■ TASK GOAL:
Wherever a line in the data below holds "span", copy that line.

[Records from a dataset]
-- Opening Marker --

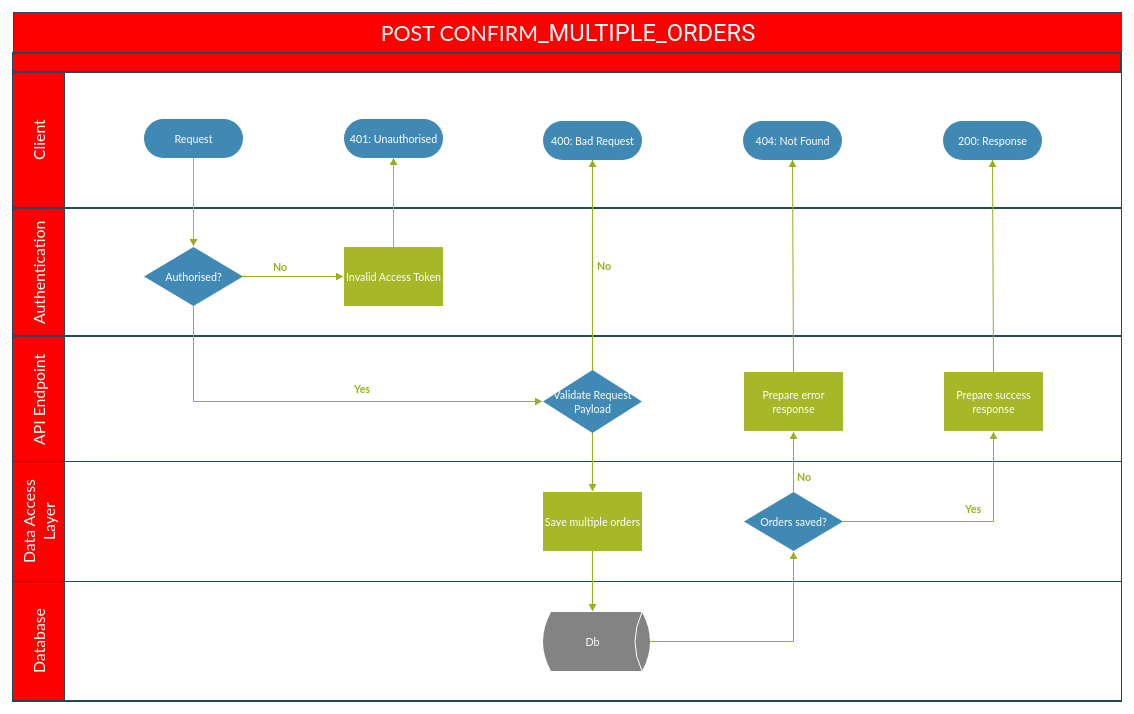
<!DOCTYPE html>
<html lang="en">
<head>
<meta charset="utf-8">
<title>POST CONFIRM_MULTIPLE_ORDERS</title>
<style>
:root {
  --red: #ff0000;
  --rule: #1f4a5c;
  --blue: #4189b5;
  --green: #a6b727;
  --edge: #9aae1e;
  --edge-soft: #a0a692;
  --grey: #838383;
  --white: #ffffff;
}
* { box-sizing: border-box; margin: 0; padding: 0; }
body {
  position: relative;
  width: 1134px;
  height: 714px;
  overflow: hidden;
  background: var(--white);
  font-family: Lato, sans-serif;
}
.chart {
  position: absolute;
  left: 12px;
  top: 12px;
  width: 1110px;
  height: 690px;
  display: grid;
  grid-template-rows: 40px 21px 136px 128px 125px 120px 120px;
}
.title, .band { background: var(--red); border: 1px solid var(--rule); }
.title {
  display: flex;
  align-items: center;
  justify-content: center;
  margin-left: 1px;
  border-right: 0;
  border-bottom: 0;
  color: var(--white);
  font-size: 21.3px;
  font-weight: 400;
  white-space: nowrap;
}
.title span { font-family: Roboto, sans-serif; font-size: 23.7px; }
.band { border-width: 2px 2px 2px 1px; }
.lane {
  display: grid;
  grid-template-columns: 52px 1fr;
  border: solid var(--rule);
  border-width: 0 1px 2px;
}
.lane.thin { border-bottom-width: 1px; }
.lane h2 {
  display: flex;
  align-items: center;
  justify-content: center;
  background: var(--red);
  border-left: 1px solid var(--rule);
  color: var(--white);
  font-size: 15.8px;
  font-weight: 400;
  line-height: 20px;
  text-align: center;
  writing-mode: vertical-rl;
  transform: rotate(180deg);
}
.connectors { position: absolute; left: 0; top: 0; }
.connectors path { fill: none; stroke: var(--edge); stroke-width: 1.2; marker-end: url(#arrow); }
.connectors .soft { stroke: var(--edge-soft); stroke-width: 1; }
.connectors .fine { stroke-width: 1; }
.connectors marker path { fill: var(--edge); stroke: none; marker-end: none; }
.node {
  position: absolute;
  left: var(--x);
  top: var(--y);
  width: 99px;
  height: 59px;
  display: flex;
  align-items: center;
  justify-content: center;
  color: var(--white);
  font-size: 10.7px;
  line-height: 14px;
  text-align: center;
  white-space: nowrap;
}
.terminal { height: 39px; border-radius: 20px; background: var(--blue); }
.process { background: var(--green); }
.decision { background: var(--blue); clip-path: polygon(50% 0, 100% 50%, 50% 100%, 0 50%); }
.decision.tall { height: 63px; }
.store svg { position: absolute; left: 0; top: 0; }
.store span { position: relative; }
.answer {
  position: absolute;
  left: var(--x);
  top: var(--y);
  color: var(--edge);
  font-size: 10.7px;
  font-weight: 700;
  line-height: 14px;
}
</style>
</head>
<body>
<main class="chart">
  <h1 class="title">POST CONFIRM<span>_MULTIPLE_ORDERS</span></h1>
  <div class="band"></div>
  <section class="lane"><h2>Client</h2></section>
  <section class="lane"><h2>Authentication</h2></section>
  <section class="lane thin"><h2>API Endpoint</h2></section>
  <section class="lane thin"><h2>Data Access<br>Layer</h2></section>
  <section class="lane"><h2>Database</h2></section>
</main>

<svg class="connectors" width="1134" height="714" viewBox="0 0 1134 714" aria-hidden="true">
  <defs>
    <marker id="arrow" markerUnits="userSpaceOnUse" markerWidth="8" markerHeight="8" refX="7" refY="4" orient="auto">
      <path d="M0 0L7 4L0 8Z"/>
    </marker>
  </defs>
  <path class="soft" d="M193.5 158V246"/>
  <path d="M242 276.5H343"/>
  <path class="soft" d="M393.5 247V158"/>
  <path class="fine" d="M193.5 306V401.5H542"/>
  <path d="M592.5 371V160"/>
  <path d="M592.5 432V491"/>
  <path d="M592.5 551V611"/>
  <path class="fine" d="M650 641.5H793.5V552"/>
  <path class="fine" d="M793.5 492V432"/>
  <path class="fine" d="M842 521.5H993.5V432"/>
  <path class="fine" d="M793.5 372L792.5 160"/>
  <path class="fine" d="M993.5 372L992.5 160"/>
</svg>

<div class="node terminal" style="--x:144px;--y:119px">Request</div>
<div class="node terminal" style="--x:344px;--y:119px">401: Unauthorised</div>
<div class="node terminal" style="--x:543px;--y:121px">400: Bad Request</div>
<div class="node terminal" style="--x:743px;--y:121px">404: Not Found</div>
<div class="node terminal" style="--x:943px;--y:121px">200: Response</div>

<div class="node decision" style="--x:144px;--y:247px">Authorised?</div>
<div class="node process" style="--x:344px;--y:247px">Invalid Access Token</div>

<div class="node decision tall" style="--x:543px;--y:370px">Validate Request<br>Payload</div>
<div class="node process" style="--x:744px;--y:372px">Prepare error<br>response</div>
<div class="node process" style="--x:944px;--y:372px">Prepare success<br>response</div>

<div class="node process" style="--x:543px;--y:492px">Save multiple orders</div>
<div class="node decision" style="--x:744px;--y:492px">Orders saved?</div>

<div class="node store" style="--x:543px;--y:612px">
  <svg width="108" height="59" viewBox="0 0 108 59" aria-hidden="true">
    <path d="M8 0H99Q115 30 99 59H8Q-8 30 8 0Z" fill="var(--grey)"/>
    <path d="M99 0Q85 30 99 59" fill="none" stroke="var(--white)"/>
  </svg>
  <span>Db</span>
</div>

<span class="answer" style="--x:273px;--y:260px">No</span>
<span class="answer" style="--x:354px;--y:382px">Yes</span>
<span class="answer" style="--x:597px;--y:259px">No</span>
<span class="answer" style="--x:797px;--y:470px">No</span>
<span class="answer" style="--x:965px;--y:502px">Yes</span>
</body>
</html>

-- Closing Marker --

■ ANSWER SECTION:
.title span { font-family: Roboto, sans-serif; font-size: 23.7px; }
.store span { position: relative; }
  <h1 class="title">POST CONFIRM<span>_MULTIPLE_ORDERS</span></h1>
  <span>Db</span>
<span class="answer" style="--x:273px;--y:260px">No</span>
<span class="answer" style="--x:354px;--y:382px">Yes</span>
<span class="answer" style="--x:597px;--y:259px">No</span>
<span class="answer" style="--x:797px;--y:470px">No</span>
<span class="answer" style="--x:965px;--y:502px">Yes</span>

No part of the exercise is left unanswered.